In addition to the BCS Championship, there were three other bowls - the Rose (13.2), Fiesta (8.2) and Sugar (8.5) who all drew bigger numbers than the deciding game of the World Series. And those weren't the only ones who drew large numbers. The Orange (6.8), Alamo (5.6), Capital One (6.8) and Chick-fil-A (5.0) all drew television ratings comparable to the championship series in Major League Baseball and the NBA. 

For the record, Auburn's Outback Bowl matchup with Northwestern drew a very respectable 4.1 Nielsen rating and surprisingly had more viewer's than Bobby Bowden's swansong in the Gator Bowl (4.0) which was on the air at the same time on network television.

Of course, nothing will ever top the NFL.  By comparison, the 2010 Super Bowl drew a record 106 million viewers. The 2010 BCS Championship, even with its big numbers, drew only 29 million television watchers. I've always wondered why the BCS hasn't made the championship game a more marquee event. How big would it be to stage a Super Bowl Saturday type event, where the game is on the weekend and it takes on a feel similar to the Super Bowl? It would be huge.

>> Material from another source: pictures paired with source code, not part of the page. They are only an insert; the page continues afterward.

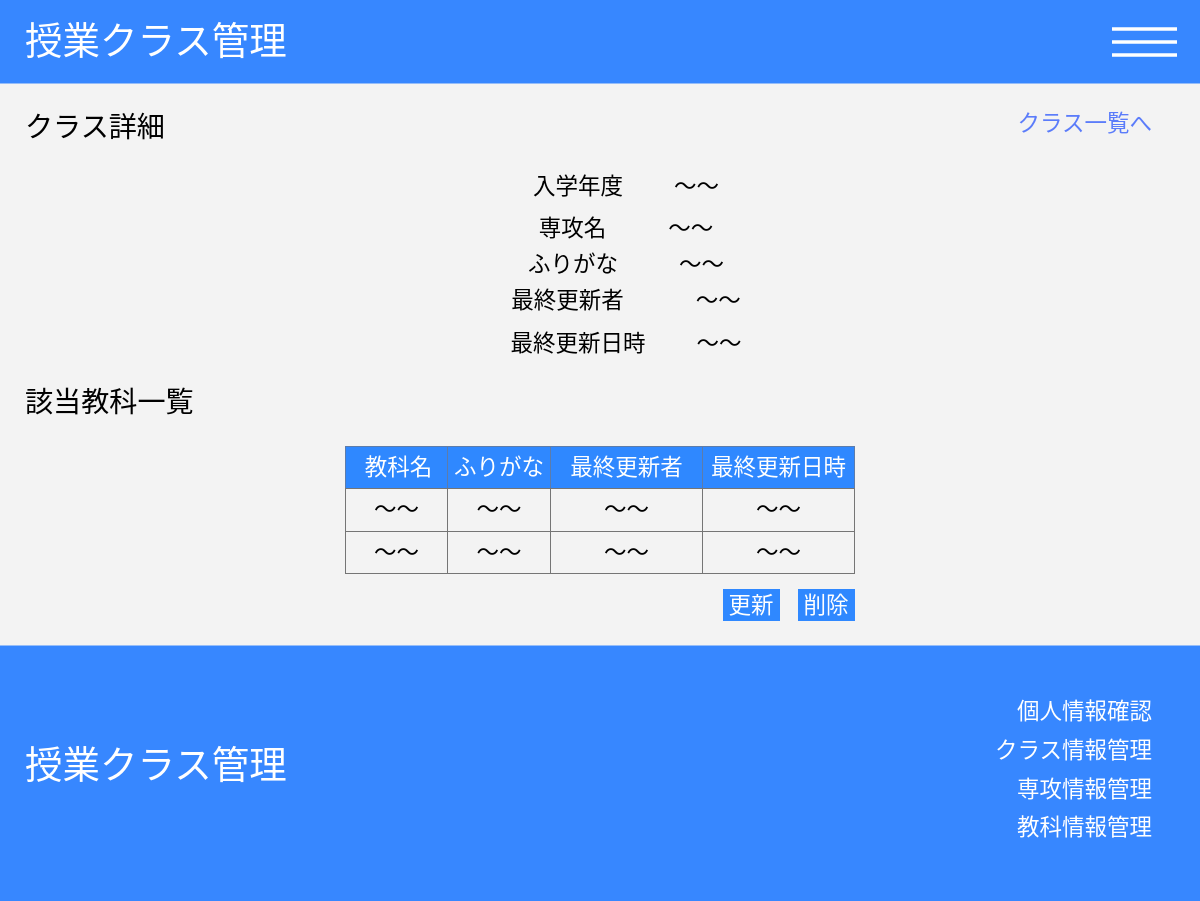
<!DOCTYPE html>
<html lang="ja">
<head>
<meta charset="utf-8">
<title>授業クラス管理</title>
<style>
:root {
  --brand: #3787ff;
  --brand-edge: #95bdf9;
  --button: #2f88ff;
  --page: #f3f3f3;
  --text: #000;
  --on-brand: #fff;
  --link: #5b7cfa;
  --rule: #757575;
  --head-rule: #5c7cab;
}
* { box-sizing: border-box; margin: 0; padding: 0; }
html, body { width: 1200px; height: 901px; overflow: hidden; }
body {
  background: var(--page);
  color: var(--text);
  font: 400 22.5px/36px "Noto Sans CJK JP", "Noto Sans", sans-serif;
  white-space: nowrap;
}
a { color: inherit; text-decoration: none; }
header, footer {
  display: flex;
  justify-content: space-between;
  background: var(--brand);
  color: var(--on-brand);
}
header {
  height: 84px;
  padding: 0 23px 0 25px;
  align-items: center;
  border-bottom: 1px solid var(--brand-edge);
}
.site-title { font-size: 37.5px; line-height: 56px; font-weight: 400; }
header .site-title { margin-bottom: 7px; }
.menu { display: block; width: 65px; height: 31px; }
.menu svg { display: block; }

main { height: 561px; }
.section-head {
  display: flex;
  justify-content: space-between;
  align-items: center;
  height: 82px;
  padding: 0 48px 1px 25px;
}
.section-head.subjects { margin-bottom: 5px; }
h2 { font-size: 28.1px; line-height: 42px; font-weight: 400; }
.list-link { color: var(--link); margin-bottom: 7px; }

.details { height: 193px; padding-left: 52px; }
.details div { display: flex; justify-content: center; height: 36px; gap: 61px; }
.details .year { gap: 51px; }
.details .major { margin-top: 6px; gap: 62px; }
.details .editor { gap: 72px; }
.details .updated { margin-top: 7px; gap: 51px; }

.subject-panel { width: 510px; margin: 0 auto; }
table { width: 510px; height: 128px; border-collapse: collapse; table-layout: fixed; }
.subject { width: 102px; }
.reading-col { width: 103px; }
.wide { width: 152px; }
th, td {
  height: 42px;
  padding-bottom: 5px;
  border: 1px solid var(--rule);
  text-align: center;
  vertical-align: middle;
  font-weight: 400;
}
th {
  background: var(--button);
  color: var(--on-brand);
  border-color: var(--head-rule);
  border-bottom-color: var(--rule);
}
th:first-child { padding-left: 4px; }
.actions { display: flex; justify-content: flex-end; gap: 18px; margin-top: 15px; }
.actions a {
  width: 57px;
  height: 32px;
  padding-right: 1px;
  line-height: 29px;
  text-align: center;
  background: var(--button);
  color: var(--on-brand);
}

footer {
  height: 256px;
  padding: 44px 48px 0 25px;
  border-top: 1px solid var(--brand-edge);
}
footer .site-title { margin-top: 44px; }
footer ul { list-style: none; text-align: right; line-height: 38.8px; }
</style>
</head>
<body>
<header>
  <h1 class="site-title">授業クラス管理</h1>
  <a class="menu" href="#" aria-label="メニュー">
    <svg width="65" height="31" stroke="#fff" stroke-width="3.5">
      <line x1="0" y1="3" x2="65" y2="3"/>
      <line x1="0" y1="16" x2="65" y2="16"/>
      <line x1="0" y1="29" x2="65" y2="29"/>
    </svg>
  </a>
</header>

<main>
  <div class="section-head">
    <h2>クラス詳細</h2>
    <a class="list-link" href="#">クラス一覧へ</a>
  </div>
  <dl class="details">
    <div class="year"><dt>入学年度</dt><dd>〜〜</dd></div>
    <div class="major"><dt>専攻名</dt><dd>〜〜</dd></div>
    <div class="reading"><dt>ふりがな</dt><dd>〜〜</dd></div>
    <div class="editor"><dt>最終更新者</dt><dd>〜〜</dd></div>
    <div class="updated"><dt>最終更新日時</dt><dd>〜〜</dd></div>
  </dl>

  <div class="section-head subjects">
    <h2>該当教科一覧</h2>
  </div>
  <div class="subject-panel">
    <table>
      <colgroup><col class="subject"><col class="reading-col"><col class="wide"><col class="wide"></colgroup>
      <thead>
        <tr><th>教科名</th><th>ふりがな</th><th>最終更新者</th><th>最終更新日時</th></tr>
      </thead>
      <tbody>
        <tr><td>〜〜</td><td>〜〜</td><td>〜〜</td><td>〜〜</td></tr>
        <tr><td>〜〜</td><td>〜〜</td><td>〜〜</td><td>〜〜</td></tr>
      </tbody>
    </table>
    <div class="actions">
      <a href="#">更新</a>
      <a href="#">削除</a>
    </div>
  </div>
</main>

<footer>
  <p class="site-title">授業クラス管理</p>
  <ul>
    <li><a href="#">個人情報確認</a></li>
    <li><a href="#">クラス情報管理</a></li>
    <li><a href="#">専攻情報管理</a></li>
    <li><a href="#">教科情報管理</a></li>
  </ul>
</footer>
</body>
</html>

Looking at these numbers, the cold hard reality is that fans are likely stuck with the BCS for years to come.  It will be hard to bring change when everyone is getting absurdly rich. The best any of us can hope for is perhaps a national championship play-in game that follows a week after the BCS games.

At this point, I'll take it.